Svalbard – When I Die, Will I Get Better? (Church Road Records)
It’s Hard To Have Hope.
And the title of Svalbard’s 2018 opus, two years on, rings even truer today.
But with the Bristol act producing fierce, cathartic records like When I Die, Will I Get Better? – their third full length – there is a light in the darkness.
We might not be able to experience songs like Silent Restraint live in a sweaty basement, surrounded by friends and fellow metalheads. But we can still bathe in the life-affirming brilliance of a band who, in an alternative universe, would be scooping up Mercury Prizes and headlining Glasto.
At one point in September, the status of When I Die, Will I Get Better? looked uncertain.
Svalbard severed ties with Holy Roar Records just two weeks before release day, after becoming aware of the serious allegations made against label founder Alex Fitzpatrick.
And many of their labelmates – including Boss Keloid and Rolo Tomassi – followed suit.
But former Holy Roar label manager, Justine Jones and her new venture, Church Road Records, stepped in to rescue the album – and here it is.
Certainly, it would have been a crying shame if copies of When I Die, Will I Get Better? had sat gathering dust.
Songs like Click Bait and What Was She Wearing? should be considered essential listening for our times: lyricist/vocalist Serena Cherry rails against misogyny and abuse, and the band’s deftly channeled aggression powers her poignant words to a crescendo.
Indeed, the swirling fury at Svalbard’s core hasn’t dimmed since their impressive 2015 debut, One Day All This Will End.
But the group’s glorious, glistening mix of hardcore, crust, post-rock and black metal has been refined over five years, their song writing sharpened to a crystalline point.
That’s evident as soon as Open Wound – boasting choral vocals reminiscent of Alcest – offers a gateway to the album’s riches.

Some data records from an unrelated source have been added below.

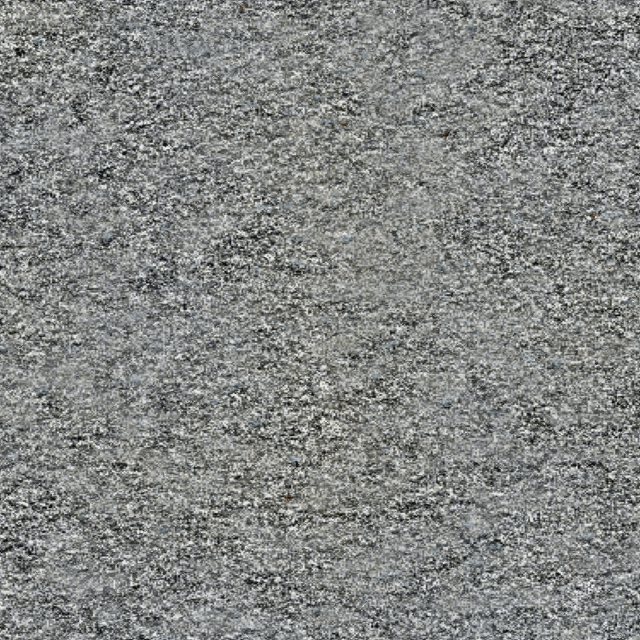
This texture is drawn by a three.js fragment shader. Its source:

```glsl
// Weathered grey concrete: fine horizontal grain, dark pits and small embedded stones.
varying vec2 vUv;

// Colours
const vec3 CEMENT = vec3(0.540, 0.548, 0.540);
const vec3 WARM_TINT = vec3(0.014, 0.005, -0.018);
const vec3 STONE_GREY = vec3(0.52, 0.56, 0.585);
const vec3 RUST = vec3(0.33, 0.23, 0.15);

// Cells across and up the canvas, per layer
const vec2 GRAIN_CELLS = vec2(375.0, 410.0);
const vec2 CRUMB_CELLS = vec2(190.0, 290.0);
const vec2 STREAK_CELLS = vec2(62.0, 150.0);
const vec2 CLUMP_CELLS = vec2(24.0, 52.0);
const vec2 PIT_CELLS = vec2(75.0, 150.0);
const vec2 STONE_CELLS = vec2(38.0, 58.0);
const float BROAD_CELLS = 5.0;

// Strengths
const float GRAIN = 0.50;
const float CRUMB = 0.34;
const float STREAK = 0.11;
const float CLUMP = 0.07;
const float CLUMP_CONTRAST = 0.75;
const float WEAR_CONTRAST = 0.28;
const float RELIEF = 0.16;
const float RELIEF_STEP = 0.0035;
const float PIT_DEPTH = 0.24;
const float PIT_SHARE = 0.30;
const float STONE_SHARE = 0.045;
const float RUST_SHARE = 0.002;

float hash(vec2 p) {
  vec3 q = fract(p.xyx * 0.1031);
  q += dot(q, q.yzx + 33.33);
  return fract((q.x + q.y) * q.z);
}

// Smooth value noise, centred on zero
float noise(vec2 p) {
  vec2 cell = floor(p);
  vec2 f = fract(p);
  f = f * f * (3.0 - 2.0 * f);
  float low = mix(hash(cell), hash(cell + vec2(1.0, 0.0)), f.x);
  float high = mix(hash(cell + vec2(0.0, 1.0)), hash(cell + 1.0), f.x);
  return mix(low, high, f.y) - 0.5;
}

// Cellular noise: xy is the offset from the nearest seed, z its distance, w its id
vec4 nearestSeed(vec2 p) {
  vec2 base = floor(p);
  vec4 nearest = vec4(0.0, 0.0, 9.0, 0.0);
  for (int y = -1; y <= 1; y++) {
    for (int x = -1; x <= 1; x++) {
      vec2 cell = base + vec2(float(x), float(y));
      vec2 seed = cell + vec2(hash(cell + 17.3), hash(cell + 71.9));
      vec2 offset = p - seed;
      float dist = length(offset);
      if (dist < nearest.z) nearest = vec4(offset, dist, hash(cell + 43.7));
    }
  }
  return nearest;
}

float streaks(vec2 p) {
  return noise(p * STREAK_CELLS + 11.0);
}

void main() {
  vec2 p = vUv;

  // Broad wear and small clumps change the roughness, hardly the brightness
  float wear = noise(p * BROAD_CELLS + 3.0) + 0.5 * noise(p * BROAD_CELLS * 2.7 + 29.0);
  float clump = noise(p * CLUMP_CELLS + 47.0);
  float roughness = 1.0 + WEAR_CONTRAST * wear - CLUMP_CONTRAST * clump;
  float warmth = noise(p * BROAD_CELLS * 0.8 + 57.0) + 0.5 * noise(p * CLUMP_CELLS + 83.0);

  // Ragged edges for pits and stones
  vec2 ragged = vec2(noise(p * CRUMB_CELLS + 5.0), noise(p * CRUMB_CELLS + 37.0));

  // Layered grain with light falling from above
  float grain = noise(p * GRAIN_CELLS + 19.0);
  float crumb = noise(p * CRUMB_CELLS + 61.0);
  float streak = streaks(p);
  float slope = streak - streaks(p + vec2(0.0, RELIEF_STEP));
  float tone = GRAIN * grain + CRUMB * crumb + STREAK * streak + RELIEF * slope;
  tone = tone * roughness + CLUMP * clump;

  // Dark flattened pits, gathered in the rough clumps
  vec4 pit = nearestSeed(p * PIT_CELLS + ragged * 1.1);
  float pitRadius = 0.35 + 0.35 * fract(pit.w * 13.0);
  float isPit = 1.0 - smoothstep(-0.06, 0.06, pit.w - PIT_SHARE * roughness * roughness);
  float hollow = isPit * (1.0 - smoothstep(pitRadius * 0.3, pitRadius, pit.z));
  tone -= PIT_DEPTH * hollow * (0.8 + 1.2 * grain);

  vec3 color = CEMENT + tone + WARM_TINT * warmth;
  color += WARM_TINT * noise(p * CRUMB_CELLS + 97.0) * 1.8;

  // Embedded stones, lit on top and shaded beneath
  vec4 stone = nearestSeed(p * STONE_CELLS + ragged * 0.55 + 7.0);
  float stoneRadius = 0.20 + 0.28 * fract(stone.w * 291.0);
  float body = 1.0 - smoothstep(stoneRadius * 0.6, stoneRadius, stone.z);
  float isRust = step(stone.w, RUST_SHARE);
  float isStone = step(stone.w, STONE_SHARE);
  vec3 stoneColor = mix(STONE_GREY, RUST, isRust);
  stoneColor += 0.3 * stone.y + 0.5 * tone + 0.16 * (fract(stone.w * 577.0) - 0.5);
  float shadow = 1.0 - smoothstep(0.0, stoneRadius, length(stone.xy + vec2(0.0, stoneRadius)));
  color -= 0.2 * isStone * shadow;
  color = mix(color, stoneColor, isStone * body * 0.7);

  gl_FragColor = vec4(clamp(color, 0.06, 0.90), 1.0);
}
```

And it’s confirmed when the urgent Throw Your Heart Away announces itself as the finest track Svalbard have ever put their name to. Yes, that’s saying something, but the song’s subtle balance of ferocity and melody, sun and shade, is jaw dropping… as is the way it floats gently into Listen To Someone, a heart rending exploration of mental health struggles.
The tours or festival shows that would normally have accompanied When I Die, Will I Get Better? may still be a vaccine away.
But thanks to this album, Svalbard have reaffirmed their status as one of the UK’s most enthralling – and vital – acts.
And their ascent will continue.
£1 from every CD or LP sale of When I Die, Will I Get Better? via Church Road will be donated to Rape Crisis.